Reviews - What do customers think about Easter Enigma: Are the Resurrection Accounts in Conflict??
a rare combination -- informative and suspenseful Dec 27, 2006
John Wenham is an author with whom many should be familiar. He taught Greek at Oxford University for many years, and is the author of first-rate books like "Christ and the Bible" and "Redating Matthew, Mark, and Luke." This book continues his excellent history of writing scholarly and accessible books.
He lived in Jerusalem in 1945 and begins the book with a layout of the city, taking the reader on a mini-tour through the city. He shows you where the tomb probably was, where Mark's house would have been (site of the Last Supper), where Mary and Martha would have lived, Caiaphas' house, etc. By the end of the chapter, you feel like you are experiencing a taste of the city circa 30 AD. He then unfolds each of the characters in the resurrection accounts (Mary Magadalene, Joanna, Mary of Clopas). People who might have seemed unimportant (such as Joanna) take on fresh new import in the book.
He then takes the reader chronologically through the major events of Thursday, Friday, Saturday, and Sunday. Because he elaborated the geography, you can almost feel yourself with the disciples congregating into two locations on Saturday with disappointment and uncertainity. By tracing the paths of people to and from the tomb, Wenham renders each of the gospels with fresh perspective (for example Matthew being told from Bethany, and John from inside Jerusalem). You will see how beautifully the gospels harmonize and that apparent contradictions melt away with close reading.
Wenham interacts with scholarly critics in the book, and you will understand important themes of genre as the book unfolds.
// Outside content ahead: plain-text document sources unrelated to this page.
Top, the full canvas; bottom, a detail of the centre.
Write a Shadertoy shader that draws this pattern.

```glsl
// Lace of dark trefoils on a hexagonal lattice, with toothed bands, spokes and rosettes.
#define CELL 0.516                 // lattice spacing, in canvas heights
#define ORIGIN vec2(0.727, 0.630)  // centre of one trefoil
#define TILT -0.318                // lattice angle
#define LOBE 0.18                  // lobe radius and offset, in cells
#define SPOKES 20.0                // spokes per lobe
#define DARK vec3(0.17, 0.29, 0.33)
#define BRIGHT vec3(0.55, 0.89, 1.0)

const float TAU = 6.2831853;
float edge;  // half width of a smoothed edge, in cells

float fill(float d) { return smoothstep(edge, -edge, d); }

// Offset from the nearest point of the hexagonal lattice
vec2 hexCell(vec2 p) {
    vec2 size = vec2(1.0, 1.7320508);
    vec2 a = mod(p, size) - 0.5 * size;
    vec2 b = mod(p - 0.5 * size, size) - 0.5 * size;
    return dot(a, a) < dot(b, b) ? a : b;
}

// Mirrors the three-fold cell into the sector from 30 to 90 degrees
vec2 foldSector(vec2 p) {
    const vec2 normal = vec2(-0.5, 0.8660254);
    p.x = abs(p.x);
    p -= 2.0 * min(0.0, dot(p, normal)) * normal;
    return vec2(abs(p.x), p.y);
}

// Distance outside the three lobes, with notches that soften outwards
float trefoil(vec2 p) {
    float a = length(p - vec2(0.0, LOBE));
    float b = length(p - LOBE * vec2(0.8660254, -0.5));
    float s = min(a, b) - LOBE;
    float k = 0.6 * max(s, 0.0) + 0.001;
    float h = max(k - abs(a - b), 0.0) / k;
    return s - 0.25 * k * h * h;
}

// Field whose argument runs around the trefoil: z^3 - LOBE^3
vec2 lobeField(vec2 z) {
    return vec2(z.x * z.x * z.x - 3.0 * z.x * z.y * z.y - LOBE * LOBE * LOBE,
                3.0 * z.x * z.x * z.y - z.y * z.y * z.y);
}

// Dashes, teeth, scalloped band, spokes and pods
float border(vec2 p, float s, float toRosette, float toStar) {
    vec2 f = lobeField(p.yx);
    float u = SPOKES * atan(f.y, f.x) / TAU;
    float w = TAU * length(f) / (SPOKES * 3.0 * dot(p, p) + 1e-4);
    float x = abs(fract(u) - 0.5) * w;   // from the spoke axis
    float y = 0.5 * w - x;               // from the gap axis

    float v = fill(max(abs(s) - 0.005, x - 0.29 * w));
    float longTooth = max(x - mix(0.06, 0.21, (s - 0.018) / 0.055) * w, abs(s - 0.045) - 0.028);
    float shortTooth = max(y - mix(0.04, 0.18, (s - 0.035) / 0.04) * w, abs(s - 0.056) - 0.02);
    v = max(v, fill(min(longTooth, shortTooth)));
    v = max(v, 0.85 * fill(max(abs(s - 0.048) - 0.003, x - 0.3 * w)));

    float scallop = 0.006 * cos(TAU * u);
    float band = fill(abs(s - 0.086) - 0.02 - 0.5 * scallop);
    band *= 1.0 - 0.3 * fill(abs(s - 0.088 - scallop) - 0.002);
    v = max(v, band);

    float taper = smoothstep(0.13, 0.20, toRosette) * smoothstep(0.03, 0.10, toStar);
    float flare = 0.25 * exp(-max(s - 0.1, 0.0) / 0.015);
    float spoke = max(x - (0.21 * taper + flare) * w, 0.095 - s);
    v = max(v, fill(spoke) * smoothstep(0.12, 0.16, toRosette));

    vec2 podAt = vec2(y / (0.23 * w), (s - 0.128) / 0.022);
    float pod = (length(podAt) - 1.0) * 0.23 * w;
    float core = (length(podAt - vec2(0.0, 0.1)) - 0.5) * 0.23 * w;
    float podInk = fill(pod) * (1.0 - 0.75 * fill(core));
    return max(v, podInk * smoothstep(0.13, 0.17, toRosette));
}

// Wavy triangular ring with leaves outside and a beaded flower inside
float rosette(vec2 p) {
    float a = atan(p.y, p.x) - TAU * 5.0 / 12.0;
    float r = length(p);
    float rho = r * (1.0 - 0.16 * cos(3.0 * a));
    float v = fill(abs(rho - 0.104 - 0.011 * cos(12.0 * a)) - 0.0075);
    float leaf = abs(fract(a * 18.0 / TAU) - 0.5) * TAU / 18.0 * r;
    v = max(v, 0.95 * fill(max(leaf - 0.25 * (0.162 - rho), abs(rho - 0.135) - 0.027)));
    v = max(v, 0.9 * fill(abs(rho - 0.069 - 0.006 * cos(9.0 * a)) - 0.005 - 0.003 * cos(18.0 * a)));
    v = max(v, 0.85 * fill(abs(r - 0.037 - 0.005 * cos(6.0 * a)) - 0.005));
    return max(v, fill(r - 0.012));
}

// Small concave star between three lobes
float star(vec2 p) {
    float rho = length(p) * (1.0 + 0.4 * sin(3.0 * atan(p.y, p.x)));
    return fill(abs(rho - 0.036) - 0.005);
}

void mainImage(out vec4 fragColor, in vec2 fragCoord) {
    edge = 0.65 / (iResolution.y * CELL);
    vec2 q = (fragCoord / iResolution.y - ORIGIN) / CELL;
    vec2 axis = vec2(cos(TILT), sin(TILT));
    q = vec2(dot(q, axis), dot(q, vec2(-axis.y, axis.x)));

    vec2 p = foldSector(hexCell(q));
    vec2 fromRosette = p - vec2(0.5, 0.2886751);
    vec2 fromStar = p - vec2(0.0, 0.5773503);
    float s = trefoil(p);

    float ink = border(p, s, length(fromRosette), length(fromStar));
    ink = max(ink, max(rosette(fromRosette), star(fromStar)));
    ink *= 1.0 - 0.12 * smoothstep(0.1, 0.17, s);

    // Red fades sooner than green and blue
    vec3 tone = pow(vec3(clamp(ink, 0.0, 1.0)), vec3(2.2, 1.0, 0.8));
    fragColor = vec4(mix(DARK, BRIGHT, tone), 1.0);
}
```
This book is profitable for anyone who wants to deeply understand the gospels. It will change your understanding of the New Testament.
Easter Enigma Nov 17, 2006
Are the resurrection accounts in conflict?
Many contemporary New Testament scholars would say yes and point to numerous inconsistencies and variations. But John Wenham takes these narratives and shows that it is possible to harmonize the accounts into a comprehensive historical sequence. A measure of reasoned conjecture and historical imagination is unavoidable in an effort like this, and the book does not claim to be more than a possible reconstruction. Not all will agree with Wenham's reasoning and conclusions, but his creative approach will contribute to a renewed interest in the historical context of the resurrection. --- from book's back cover
Compelling, factual Feb 26, 2006
An engaging assimilation of the four gospel accounts of the resurrection.
The Bible's differing accounts of details of the resurrection seem to pose a problem for serious Bible students: how can scripture be historically accurate if the gospels don't agree? Whenham delves into the biographies of the witnesses and locates the places geographically. He makes good historical sense of scripture's seeming contradictions and forms a compelling argument for Jesus' resurrection.
An excellent apologetic resource that reads with all the interest of a detective story.